### Task item
When you come to a picture, pass over it, and set down the entries below exactly.

(Plain-text document sources)
^^^^^^^^^^^^^^^^

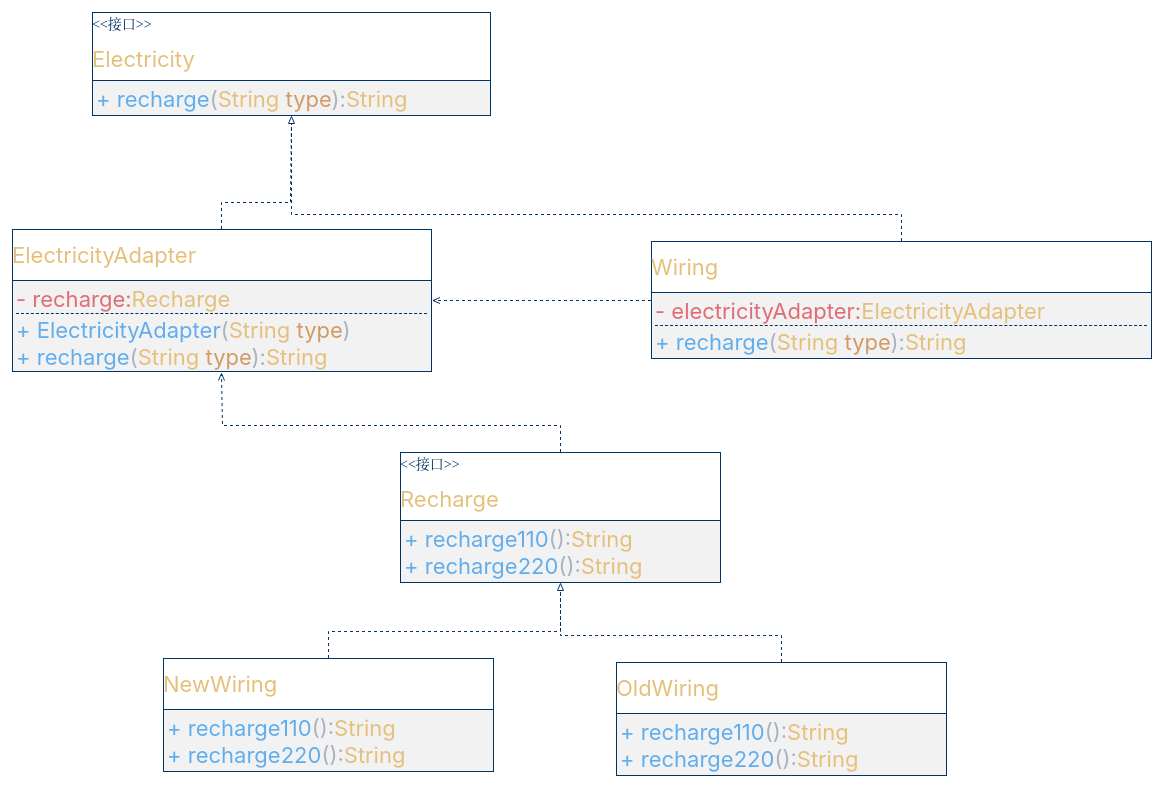
<!DOCTYPE html>
<html lang="zh">
<head>
<meta charset="utf-8">
<title>Electricity class diagram</title>
<style>
:root {
  --line: #003366;
  --paper: #ffffff;
  --panel: #f2f2f2;
  --type: #e5c07b;
  --method: #61aeee;
  --field: #e06c75;
  --param: #d19a66;
  --punct: #abb2bf;
}
* { box-sizing: border-box; margin: 0; padding: 0; }
html, body { width: 1164px; height: 788px; overflow: hidden; background: var(--paper); }
.diagram {
  position: relative; width: 1164px; height: 788px; overflow: hidden;
  font: 400 22px/26.5px Inter, sans-serif; font-optical-sizing: none;
  white-space: pre;
}
.connectors { position: absolute; left: 0; top: 0; }
.connectors .link { fill: none; stroke: var(--line); stroke-dasharray: 3 3; }
.connectors .tip { fill: var(--paper); stroke: var(--line); }
.connectors .open { fill: none; stroke: var(--line); }
.node {
  position: absolute; display: flex; flex-direction: column;
  border: 1px solid var(--line); background: var(--paper);
}
.head {
  flex: none; height: 51px; border-bottom: 1px solid var(--line);
  display: flex; flex-direction: column; justify-content: center;
}
.interface .head { height: 68px; justify-content: flex-start; }
.stereotype {
  font: 14px/20px "Liberation Serif", "Noto Serif CJK SC", serif;
  color: var(--line); margin: 2px 0 11px -1px;
}
h2 { font: inherit; color: var(--type); margin-left: -1px; }
.members { flex: 1; background: var(--panel); padding: 5px 4px 0 3px; }
.fields { height: 28px; border-bottom: 1px dashed var(--line); margin-bottom: 3px; }
ul { list-style: none; }
li { color: var(--punct); }
b, i, em, s { font-weight: 400; font-style: normal; text-decoration: none; }
b { color: var(--method); }
i { color: var(--type); }
em { color: var(--param); }
s { color: var(--field); }
#electricity { left: 92px; top: 12px; width: 399px; height: 104px; }
#electricity-adapter { left: 12px; top: 229px; width: 420px; height: 143px; }
#wiring { left: 651px; top: 241px; width: 501px; height: 118px; }
#recharge { left: 400px; top: 452px; width: 321px; height: 131px; }
#new-wiring { left: 163px; top: 658px; width: 331px; height: 114px; }
#old-wiring { left: 616px; top: 662px; width: 331px; height: 114px; }
</style>
</head>
<body>
<main class="diagram"><svg class="connectors" width="1164" height="788" viewBox="0 0 1164 788" aria-hidden="true">
  <defs>
    <polygon id="realizes" class="tip" points="0,0 3,7 -3,7"/>
    <polyline id="depends" class="open" points="-3,7 0,0 3,7"/>
  </defs>
  <polyline class="link" points="221.5,229 221.5,202.5 290.5,202.5 291.5,123"/>
  <polyline class="link" points="901.5,241 901.5,214.5 291.5,214.5 291.5,123"/>
  <use href="#realizes" x="291.5" y="116.5"/>
  <line class="link" x1="651" y1="300.5" x2="433" y2="300.5"/>
  <use href="#depends" transform="translate(433 300.5) rotate(-90)"/>
  <polyline class="link" points="560.5,452 560.5,425.5 222.5,425.5 221.5,374"/>
  <use href="#depends" x="221.5" y="373.5"/>
  <polyline class="link" points="328.5,658 328.5,631.5 560.5,631.5 560.5,590"/>
  <polyline class="link" points="781.5,662 781.5,635.5 560.5,635.5 560.5,590"/>
  <use href="#realizes" x="560.5" y="583.5"/>
</svg><section class="node interface" id="electricity">
  <header class="head"><p class="stereotype">&lt;&lt;接口&gt;&gt;</p><h2>Electricity</h2></header>
  <div class="members"><ul><li><b>+ recharge</b>(<i>String</i> <em>type</em>):<i>String</i></li></ul></div>
</section><section class="node" id="electricity-adapter">
  <header class="head"><h2>ElectricityAdapter</h2></header>
  <div class="members"><ul class="fields"><li><s>- recharge:</s><i>Recharge</i></li></ul><ul><li><b>+ ElectricityAdapter</b>(<i>String</i> <em>type</em>)</li><li><b>+ recharge</b>(<i>String</i> <em>type</em>):<i>String</i></li></ul></div>
</section><section class="node" id="wiring">
  <header class="head"><h2>Wiring</h2></header>
  <div class="members"><ul class="fields"><li><s>- electricityAdapter:</s><i>ElectricityAdapter</i></li></ul><ul><li><b>+ recharge</b>(<i>String</i> <em>type</em>):<i>String</i></li></ul></div>
</section><section class="node interface" id="recharge">
  <header class="head"><p class="stereotype">&lt;&lt;接口&gt;&gt;</p><h2>Recharge</h2></header>
  <div class="members"><ul><li><b>+ recharge110</b>():<i>String</i></li><li><b>+ recharge220</b>():<i>String</i></li></ul></div>
</section><section class="node" id="new-wiring">
  <header class="head"><h2>NewWiring</h2></header>
  <div class="members"><ul><li><b>+ recharge110</b>():<i>String</i></li><li><b>+ recharge220</b>():<i>String</i></li></ul></div>
</section><section class="node" id="old-wiring">
  <header class="head"><h2>OldWiring</h2></header>
  <div class="members"><ul><li><b>+ recharge110</b>():<i>String</i></li><li><b>+ recharge220</b>():<i>String</i></li></ul></div>
</section></main>
</body>
</html>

^^^^^^^^^^^^^^^^

### Response area
<!DOCTYPE html>
<html lang="zh">
<head>
<meta charset="utf-8">
<title>Electricity class diagram</title>
<style>
:root {
  --line: #003366;
  --paper: #ffffff;
  --panel: #f2f2f2;
  --type: #e5c07b;
  --method: #61aeee;
  --field: #e06c75;
  --param: #d19a66;
  --punct: #abb2bf;
}
* { box-sizing: border-box; margin: 0; padding: 0; }
html, body { width: 1164px; height: 788px; overflow: hidden; background: var(--paper); }
.diagram {
  position: relative; width: 1164px; height: 788px; overflow: hidden;
  font: 400 22px/26.5px Inter, sans-serif; font-optical-sizing: none;
  white-space: pre;
}
.connectors { position: absolute; left: 0; top: 0; }
.connectors .link { fill: none; stroke: var(--line); stroke-dasharray: 3 3; }
.connectors .tip { fill: var(--paper); stroke: var(--line); }
.connectors .open { fill: none; stroke: var(--line); }
.node {
  position: absolute; display: flex; flex-direction: column;
  border: 1px solid var(--line); background: var(--paper);
}
.head {
  flex: none; height: 51px; border-bottom: 1px solid var(--line);
  display: flex; flex-direction: column; justify-content: center;
}
.interface .head { height: 68px; justify-content: flex-start; }
.stereotype {
  font: 14px/20px "Liberation Serif", "Noto Serif CJK SC", serif;
  color: var(--line); margin: 2px 0 11px -1px;
}
h2 { font: inherit; color: var(--type); margin-left: -1px; }
.members { flex: 1; background: var(--panel); padding: 5px 4px 0 3px; }
.fields { height: 28px; border-bottom: 1px dashed var(--line); margin-bottom: 3px; }
ul { list-style: none; }
li { color: var(--punct); }
b, i, em, s { font-weight: 400; font-style: normal; text-decoration: none; }
b { color: var(--method); }
i { color: var(--type); }
em { color: var(--param); }
s { color: var(--field); }
#electricity { left: 92px; top: 12px; width: 399px; height: 104px; }
#electricity-adapter { left: 12px; top: 229px; width: 420px; height: 143px; }
#wiring { left: 651px; top: 241px; width: 501px; height: 118px; }
#recharge { left: 400px; top: 452px; width: 321px; height: 131px; }
#new-wiring { left: 163px; top: 658px; width: 331px; height: 114px; }
#old-wiring { left: 616px; top: 662px; width: 331px; height: 114px; }
</style>
</head>
<body>
<main class="diagram"><svg class="connectors" width="1164" height="788" viewBox="0 0 1164 788" aria-hidden="true">
  <defs>
    <polygon id="realizes" class="tip" points="0,0 3,7 -3,7"/>
    <polyline id="depends" class="open" points="-3,7 0,0 3,7"/>
  </defs>
  <polyline class="link" points="221.5,229 221.5,202.5 290.5,202.5 291.5,123"/>
  <polyline class="link" points="901.5,241 901.5,214.5 291.5,214.5 291.5,123"/>
  <use href="#realizes" x="291.5" y="116.5"/>
  <line class="link" x1="651" y1="300.5" x2="433" y2="300.5"/>
  <use href="#depends" transform="translate(433 300.5) rotate(-90)"/>
  <polyline class="link" points="560.5,452 560.5,425.5 222.5,425.5 221.5,374"/>
  <use href="#depends" x="221.5" y="373.5"/>
  <polyline class="link" points="328.5,658 328.5,631.5 560.5,631.5 560.5,590"/>
  <polyline class="link" points="781.5,662 781.5,635.5 560.5,635.5 560.5,590"/>
  <use href="#realizes" x="560.5" y="583.5"/>
</svg><section class="node interface" id="electricity">
  <header class="head"><p class="stereotype">&lt;&lt;接口&gt;&gt;</p><h2>Electricity</h2></header>
  <div class="members"><ul><li><b>+ recharge</b>(<i>String</i> <em>type</em>):<i>String</i></li></ul></div>
</section><section class="node" id="electricity-adapter">
  <header class="head"><h2>ElectricityAdapter</h2></header>
  <div class="members"><ul class="fields"><li><s>- recharge:</s><i>Recharge</i></li></ul><ul><li><b>+ ElectricityAdapter</b>(<i>String</i> <em>type</em>)</li><li><b>+ recharge</b>(<i>String</i> <em>type</em>):<i>String</i></li></ul></div>
</section><section class="node" id="wiring">
  <header class="head"><h2>Wiring</h2></header>
  <div class="members"><ul class="fields"><li><s>- electricityAdapter:</s><i>ElectricityAdapter</i></li></ul><ul><li><b>+ recharge</b>(<i>String</i> <em>type</em>):<i>String</i></li></ul></div>
</section><section class="node interface" id="recharge">
  <header class="head"><p class="stereotype">&lt;&lt;接口&gt;&gt;</p><h2>Recharge</h2></header>
  <div class="members"><ul><li><b>+ recharge110</b>():<i>String</i></li><li><b>+ recharge220</b>():<i>String</i></li></ul></div>
</section><section class="node" id="new-wiring">
  <header class="head"><h2>NewWiring</h2></header>
  <div class="members"><ul><li><b>+ recharge110</b>():<i>String</i></li><li><b>+ recharge220</b>():<i>String</i></li></ul></div>
</section><section class="node" id="old-wiring">
  <header class="head"><h2>OldWiring</h2></header>
  <div class="members"><ul><li><b>+ recharge110</b>():<i>String</i></li><li><b>+ recharge220</b>():<i>String</i></li></ul></div>
</section></main>
</body>
</html>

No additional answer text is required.